We’re peering at our screens in all sorts of places these days as working and learning remotely has us holed up with laptops in bedrooms, backyards and basements.

Moving out of properly-lit classrooms and offices – and away from ergonomically correct desks – can have long-term effects on our eyes, according to Dr. Alan Solinsky, an ophthalmologist with Hartford HealthCare.

“There are a variety of conditions working from home imposes on people that they might not otherwise face in an office or school setting,” he said. “In addition to less-than-ideal environments, people are spending more time on screens. Students doing remote learning, for example, spend all their educational time on them.”

Excessive time at a computer screen under the best conditions can lead to a form of eye strain called Computer Vision Syndrome, something that worries the American Optometric Association during the COVID-19 pandemic.

Symptoms include:

  • Headaches.
  • Blurred vision.
  • Dry eyes.
  • Neck and shoulder pain.

The Stanford Institute for Economic Policy Research says about 42 percent of Americans are now working from home and report spending more time than usual at a computer screen.

When we spend too much time on computer screens, two main eye systems – binocular vision and tear film – are affected. Binocular vision helps the eyes converge so you can see images and words on the screen. The tear film is a thin fluid layer covering the eye to protect it and maintain function. Blinking smooths the surface of the tear film.

“Increased use of electronic devices reduces the efficiency of our eye muscles, which means the eyes are less able to converge up close so we can see what’s on the screen,” said Dr. Solinsky. “In addition, because we blink less looking at screens, the tear film function is affected. The result is issues focusing and strain.”

These steps, he suggested, can help ease the screen time burden on the eyes:

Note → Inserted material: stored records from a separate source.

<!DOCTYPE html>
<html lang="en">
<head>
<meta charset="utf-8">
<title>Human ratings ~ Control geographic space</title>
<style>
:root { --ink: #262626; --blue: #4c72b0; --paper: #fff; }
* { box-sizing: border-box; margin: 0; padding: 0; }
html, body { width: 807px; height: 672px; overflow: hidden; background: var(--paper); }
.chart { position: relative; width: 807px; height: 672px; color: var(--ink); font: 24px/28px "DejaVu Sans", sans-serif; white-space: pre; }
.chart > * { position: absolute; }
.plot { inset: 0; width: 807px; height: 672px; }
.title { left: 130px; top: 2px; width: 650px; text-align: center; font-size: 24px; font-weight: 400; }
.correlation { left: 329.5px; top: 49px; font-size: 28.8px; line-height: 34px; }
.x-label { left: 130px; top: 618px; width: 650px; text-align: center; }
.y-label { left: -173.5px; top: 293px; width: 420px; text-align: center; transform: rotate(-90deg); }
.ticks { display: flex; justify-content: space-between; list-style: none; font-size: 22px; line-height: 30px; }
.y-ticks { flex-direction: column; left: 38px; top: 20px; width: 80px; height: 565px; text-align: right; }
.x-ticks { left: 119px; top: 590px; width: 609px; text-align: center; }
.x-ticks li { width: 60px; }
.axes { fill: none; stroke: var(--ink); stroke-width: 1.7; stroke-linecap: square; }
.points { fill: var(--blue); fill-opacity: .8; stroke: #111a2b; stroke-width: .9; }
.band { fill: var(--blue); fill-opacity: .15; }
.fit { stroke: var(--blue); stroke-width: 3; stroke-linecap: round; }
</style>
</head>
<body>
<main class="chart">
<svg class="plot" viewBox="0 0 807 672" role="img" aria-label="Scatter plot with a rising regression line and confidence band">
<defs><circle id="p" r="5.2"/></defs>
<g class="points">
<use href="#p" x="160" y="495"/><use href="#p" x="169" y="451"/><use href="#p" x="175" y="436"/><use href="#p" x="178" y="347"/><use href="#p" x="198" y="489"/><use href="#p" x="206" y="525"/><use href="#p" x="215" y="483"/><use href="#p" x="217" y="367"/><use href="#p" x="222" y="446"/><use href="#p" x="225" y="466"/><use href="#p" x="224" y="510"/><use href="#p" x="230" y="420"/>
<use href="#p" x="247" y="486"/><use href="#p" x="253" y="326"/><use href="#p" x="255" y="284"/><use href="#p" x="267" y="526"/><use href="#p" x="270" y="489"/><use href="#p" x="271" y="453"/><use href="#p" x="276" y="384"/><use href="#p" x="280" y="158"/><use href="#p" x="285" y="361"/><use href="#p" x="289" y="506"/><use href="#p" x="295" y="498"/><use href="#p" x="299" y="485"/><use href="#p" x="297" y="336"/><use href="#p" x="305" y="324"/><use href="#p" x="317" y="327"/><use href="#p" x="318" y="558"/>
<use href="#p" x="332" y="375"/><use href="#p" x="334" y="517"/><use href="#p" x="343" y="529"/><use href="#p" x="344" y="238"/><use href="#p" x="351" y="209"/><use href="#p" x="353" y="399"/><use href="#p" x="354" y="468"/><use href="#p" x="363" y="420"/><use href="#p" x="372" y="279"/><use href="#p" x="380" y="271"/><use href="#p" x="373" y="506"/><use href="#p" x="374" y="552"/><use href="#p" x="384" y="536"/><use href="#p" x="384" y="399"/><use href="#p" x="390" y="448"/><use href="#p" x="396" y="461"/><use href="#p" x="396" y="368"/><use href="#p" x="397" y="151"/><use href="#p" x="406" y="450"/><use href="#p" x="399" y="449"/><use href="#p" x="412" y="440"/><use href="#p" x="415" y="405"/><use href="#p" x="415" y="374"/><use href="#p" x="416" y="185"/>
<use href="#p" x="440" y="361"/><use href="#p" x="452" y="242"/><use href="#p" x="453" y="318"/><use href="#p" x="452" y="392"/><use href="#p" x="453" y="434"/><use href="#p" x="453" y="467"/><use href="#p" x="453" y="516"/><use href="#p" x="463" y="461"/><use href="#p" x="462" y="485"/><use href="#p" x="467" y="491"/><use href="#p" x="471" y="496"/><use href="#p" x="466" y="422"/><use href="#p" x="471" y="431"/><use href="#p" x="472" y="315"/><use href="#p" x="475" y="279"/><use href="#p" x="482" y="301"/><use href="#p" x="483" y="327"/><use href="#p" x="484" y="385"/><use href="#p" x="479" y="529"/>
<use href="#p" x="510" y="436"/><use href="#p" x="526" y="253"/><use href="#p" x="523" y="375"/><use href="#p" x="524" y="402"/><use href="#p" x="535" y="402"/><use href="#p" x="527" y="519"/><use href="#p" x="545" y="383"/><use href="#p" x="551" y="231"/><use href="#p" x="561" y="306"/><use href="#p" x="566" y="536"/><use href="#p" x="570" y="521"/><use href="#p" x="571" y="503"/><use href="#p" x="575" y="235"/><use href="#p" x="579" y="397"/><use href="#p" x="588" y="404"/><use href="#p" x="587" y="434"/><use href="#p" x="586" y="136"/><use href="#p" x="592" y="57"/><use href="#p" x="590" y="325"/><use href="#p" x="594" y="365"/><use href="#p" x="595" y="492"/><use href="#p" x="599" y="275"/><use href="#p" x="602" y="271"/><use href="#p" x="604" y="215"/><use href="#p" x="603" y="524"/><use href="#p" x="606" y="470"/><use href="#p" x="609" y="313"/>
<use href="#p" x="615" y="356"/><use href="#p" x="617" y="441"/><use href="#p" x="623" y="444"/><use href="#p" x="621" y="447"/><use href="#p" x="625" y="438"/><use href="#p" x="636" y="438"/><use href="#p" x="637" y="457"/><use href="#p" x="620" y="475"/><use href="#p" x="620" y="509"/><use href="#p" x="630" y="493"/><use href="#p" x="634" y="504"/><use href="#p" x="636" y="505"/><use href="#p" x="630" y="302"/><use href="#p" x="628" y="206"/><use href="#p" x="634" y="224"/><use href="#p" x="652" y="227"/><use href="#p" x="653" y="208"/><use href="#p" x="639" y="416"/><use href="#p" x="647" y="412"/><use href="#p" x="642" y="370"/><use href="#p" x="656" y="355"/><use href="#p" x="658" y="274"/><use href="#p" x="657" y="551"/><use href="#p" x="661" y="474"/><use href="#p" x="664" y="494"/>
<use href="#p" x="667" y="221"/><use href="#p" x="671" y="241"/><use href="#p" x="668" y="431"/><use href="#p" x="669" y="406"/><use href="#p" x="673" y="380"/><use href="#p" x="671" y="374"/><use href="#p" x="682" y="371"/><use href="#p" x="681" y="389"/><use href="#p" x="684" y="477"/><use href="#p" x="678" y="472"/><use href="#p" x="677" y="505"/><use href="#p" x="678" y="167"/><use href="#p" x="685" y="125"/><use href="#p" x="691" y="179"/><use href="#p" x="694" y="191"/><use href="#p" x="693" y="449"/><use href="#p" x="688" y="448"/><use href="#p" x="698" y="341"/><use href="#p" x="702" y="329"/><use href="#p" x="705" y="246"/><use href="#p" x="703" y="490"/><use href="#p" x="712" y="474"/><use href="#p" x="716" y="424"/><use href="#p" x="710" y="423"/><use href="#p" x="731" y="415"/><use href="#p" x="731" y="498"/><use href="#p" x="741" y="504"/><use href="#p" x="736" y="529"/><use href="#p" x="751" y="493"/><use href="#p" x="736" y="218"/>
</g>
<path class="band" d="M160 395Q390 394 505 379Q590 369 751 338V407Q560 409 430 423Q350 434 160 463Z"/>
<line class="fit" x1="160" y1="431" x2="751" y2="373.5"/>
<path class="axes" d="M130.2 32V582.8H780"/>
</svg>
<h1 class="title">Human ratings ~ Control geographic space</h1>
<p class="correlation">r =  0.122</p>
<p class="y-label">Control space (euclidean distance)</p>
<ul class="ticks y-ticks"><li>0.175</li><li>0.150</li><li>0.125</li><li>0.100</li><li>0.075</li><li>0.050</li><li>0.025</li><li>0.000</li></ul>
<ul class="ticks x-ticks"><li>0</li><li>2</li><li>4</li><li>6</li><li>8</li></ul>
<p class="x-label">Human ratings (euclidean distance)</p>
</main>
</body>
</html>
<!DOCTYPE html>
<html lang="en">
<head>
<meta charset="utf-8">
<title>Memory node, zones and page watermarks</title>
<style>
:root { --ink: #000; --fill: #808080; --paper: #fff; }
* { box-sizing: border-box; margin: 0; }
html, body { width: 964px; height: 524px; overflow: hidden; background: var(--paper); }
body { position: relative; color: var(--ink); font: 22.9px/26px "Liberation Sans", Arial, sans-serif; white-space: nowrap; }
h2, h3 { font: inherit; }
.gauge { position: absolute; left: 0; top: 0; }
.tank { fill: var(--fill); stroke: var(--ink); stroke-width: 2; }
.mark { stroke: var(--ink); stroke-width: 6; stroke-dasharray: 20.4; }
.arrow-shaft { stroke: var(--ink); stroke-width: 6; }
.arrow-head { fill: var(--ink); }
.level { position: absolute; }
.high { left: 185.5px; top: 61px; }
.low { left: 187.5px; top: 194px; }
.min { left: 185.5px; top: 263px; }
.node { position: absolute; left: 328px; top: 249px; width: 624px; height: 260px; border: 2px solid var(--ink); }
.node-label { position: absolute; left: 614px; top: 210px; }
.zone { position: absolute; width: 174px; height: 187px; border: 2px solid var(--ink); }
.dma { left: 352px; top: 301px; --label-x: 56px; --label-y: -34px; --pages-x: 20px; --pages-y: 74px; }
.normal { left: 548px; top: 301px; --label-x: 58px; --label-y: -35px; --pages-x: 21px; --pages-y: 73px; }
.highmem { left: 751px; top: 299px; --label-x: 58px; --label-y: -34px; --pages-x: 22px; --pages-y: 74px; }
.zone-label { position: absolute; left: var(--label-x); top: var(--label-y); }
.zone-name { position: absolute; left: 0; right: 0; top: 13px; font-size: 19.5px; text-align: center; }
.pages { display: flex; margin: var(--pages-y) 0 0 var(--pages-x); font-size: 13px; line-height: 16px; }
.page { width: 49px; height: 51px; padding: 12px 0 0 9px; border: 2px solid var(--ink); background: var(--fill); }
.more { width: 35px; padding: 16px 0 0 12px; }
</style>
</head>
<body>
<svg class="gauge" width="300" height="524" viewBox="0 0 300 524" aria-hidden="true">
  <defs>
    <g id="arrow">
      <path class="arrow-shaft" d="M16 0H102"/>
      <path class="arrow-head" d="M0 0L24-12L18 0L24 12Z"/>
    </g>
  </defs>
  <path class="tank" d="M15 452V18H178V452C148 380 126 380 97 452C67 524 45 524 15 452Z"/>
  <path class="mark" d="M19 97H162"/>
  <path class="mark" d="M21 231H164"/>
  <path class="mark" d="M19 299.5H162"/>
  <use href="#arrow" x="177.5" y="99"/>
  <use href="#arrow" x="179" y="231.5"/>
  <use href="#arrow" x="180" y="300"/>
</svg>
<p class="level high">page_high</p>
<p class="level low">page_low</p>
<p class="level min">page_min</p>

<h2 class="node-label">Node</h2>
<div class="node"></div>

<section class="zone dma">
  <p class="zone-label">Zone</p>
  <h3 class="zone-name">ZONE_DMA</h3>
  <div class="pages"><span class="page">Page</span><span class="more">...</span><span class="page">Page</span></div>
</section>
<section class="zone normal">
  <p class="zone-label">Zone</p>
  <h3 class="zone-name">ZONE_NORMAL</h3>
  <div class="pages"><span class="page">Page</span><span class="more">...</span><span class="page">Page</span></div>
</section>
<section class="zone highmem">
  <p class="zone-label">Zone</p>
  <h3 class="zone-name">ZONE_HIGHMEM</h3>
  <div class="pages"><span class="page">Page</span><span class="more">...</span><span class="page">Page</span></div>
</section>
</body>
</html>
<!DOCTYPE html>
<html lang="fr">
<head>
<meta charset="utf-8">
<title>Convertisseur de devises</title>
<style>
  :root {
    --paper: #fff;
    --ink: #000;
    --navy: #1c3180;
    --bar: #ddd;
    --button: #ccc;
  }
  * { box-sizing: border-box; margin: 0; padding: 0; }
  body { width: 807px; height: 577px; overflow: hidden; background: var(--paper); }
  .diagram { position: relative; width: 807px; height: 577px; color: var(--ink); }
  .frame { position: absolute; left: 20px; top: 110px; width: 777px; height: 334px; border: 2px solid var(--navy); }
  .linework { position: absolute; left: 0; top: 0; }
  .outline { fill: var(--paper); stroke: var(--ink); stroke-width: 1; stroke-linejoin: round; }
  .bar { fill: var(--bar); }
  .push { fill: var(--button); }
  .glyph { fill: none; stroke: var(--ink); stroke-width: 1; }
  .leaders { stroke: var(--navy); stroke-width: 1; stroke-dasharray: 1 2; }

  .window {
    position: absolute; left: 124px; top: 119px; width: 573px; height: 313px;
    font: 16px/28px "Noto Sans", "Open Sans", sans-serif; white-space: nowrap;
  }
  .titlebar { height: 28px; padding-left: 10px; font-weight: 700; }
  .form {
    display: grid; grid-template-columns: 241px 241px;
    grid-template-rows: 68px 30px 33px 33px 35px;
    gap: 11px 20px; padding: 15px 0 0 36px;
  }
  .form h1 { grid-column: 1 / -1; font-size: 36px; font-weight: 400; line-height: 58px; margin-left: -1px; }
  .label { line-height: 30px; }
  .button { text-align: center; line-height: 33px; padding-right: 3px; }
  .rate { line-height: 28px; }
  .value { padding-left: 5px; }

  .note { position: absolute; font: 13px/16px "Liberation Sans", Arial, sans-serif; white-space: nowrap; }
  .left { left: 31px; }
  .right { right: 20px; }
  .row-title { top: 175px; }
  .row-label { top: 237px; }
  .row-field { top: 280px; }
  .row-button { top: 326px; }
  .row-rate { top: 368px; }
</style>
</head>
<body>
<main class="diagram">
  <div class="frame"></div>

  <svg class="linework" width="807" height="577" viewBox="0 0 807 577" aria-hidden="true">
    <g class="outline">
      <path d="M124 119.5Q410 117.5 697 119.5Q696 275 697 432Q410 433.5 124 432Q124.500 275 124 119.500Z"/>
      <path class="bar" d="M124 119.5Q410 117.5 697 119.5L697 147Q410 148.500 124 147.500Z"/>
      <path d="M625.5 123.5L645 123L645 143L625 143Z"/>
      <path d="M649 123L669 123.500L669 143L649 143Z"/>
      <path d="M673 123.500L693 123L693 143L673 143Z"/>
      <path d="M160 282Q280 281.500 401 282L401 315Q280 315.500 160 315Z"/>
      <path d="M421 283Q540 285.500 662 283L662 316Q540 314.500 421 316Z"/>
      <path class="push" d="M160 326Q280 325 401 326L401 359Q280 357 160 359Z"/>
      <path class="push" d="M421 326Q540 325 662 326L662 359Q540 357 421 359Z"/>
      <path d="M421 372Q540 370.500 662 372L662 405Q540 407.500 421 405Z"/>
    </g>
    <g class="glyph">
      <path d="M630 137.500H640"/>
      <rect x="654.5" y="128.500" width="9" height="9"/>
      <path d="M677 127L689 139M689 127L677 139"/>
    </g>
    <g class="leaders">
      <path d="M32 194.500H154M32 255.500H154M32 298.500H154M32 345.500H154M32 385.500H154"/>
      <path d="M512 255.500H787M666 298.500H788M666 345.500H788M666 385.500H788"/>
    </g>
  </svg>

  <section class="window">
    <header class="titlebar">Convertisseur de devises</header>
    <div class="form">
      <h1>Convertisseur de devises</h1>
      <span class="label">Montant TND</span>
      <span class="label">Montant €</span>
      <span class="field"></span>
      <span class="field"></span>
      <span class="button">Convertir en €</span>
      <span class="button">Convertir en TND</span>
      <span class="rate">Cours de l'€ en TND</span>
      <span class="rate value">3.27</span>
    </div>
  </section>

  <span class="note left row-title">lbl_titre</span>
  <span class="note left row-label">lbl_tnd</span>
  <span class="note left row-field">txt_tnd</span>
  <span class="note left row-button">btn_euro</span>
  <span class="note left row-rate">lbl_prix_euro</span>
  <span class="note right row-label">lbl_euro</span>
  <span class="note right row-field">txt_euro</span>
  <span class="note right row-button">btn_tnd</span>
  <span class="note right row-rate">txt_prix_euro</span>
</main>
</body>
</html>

  • Maintain proper distance. Screens should be an arm’s length from your eyes and positioned just below your natural line of sight. Looking slightly downward is easier on the eyes than up or straight at a screen, keeping your eyelid closed slightly to keep the eye from drying.
  • Sit up straight. Proper posture is important. Your back should be straight and your feet on the floor while you work. Elevate your wrists slightly instead of resting them on the keyboard.
  • Light up. A setting that’s too bright (sunny backyard) or too dim (cavernous basement) can cause eye strain and headaches. Your screen should be bright enough that you don’t need to squint. A screen shield can help reduce glare.
  • Take a break away from the screen. Experts suggest the 20-20-20 rule – every 20 minutes, focus your eyes and attention on something 20 feet away for 20 seconds. You can also get up and walk around for a few minutes.
  • Increase the font size. Don’t lean closer to the screen to read. A larger monitor might also help.
  • Take blink breaks. Blinking produces moisture that keeps eyes from drying out. Studies show that people working at a computer blink a third as often per minute as they should, which can cause eye dryness, irritation and reduced vision.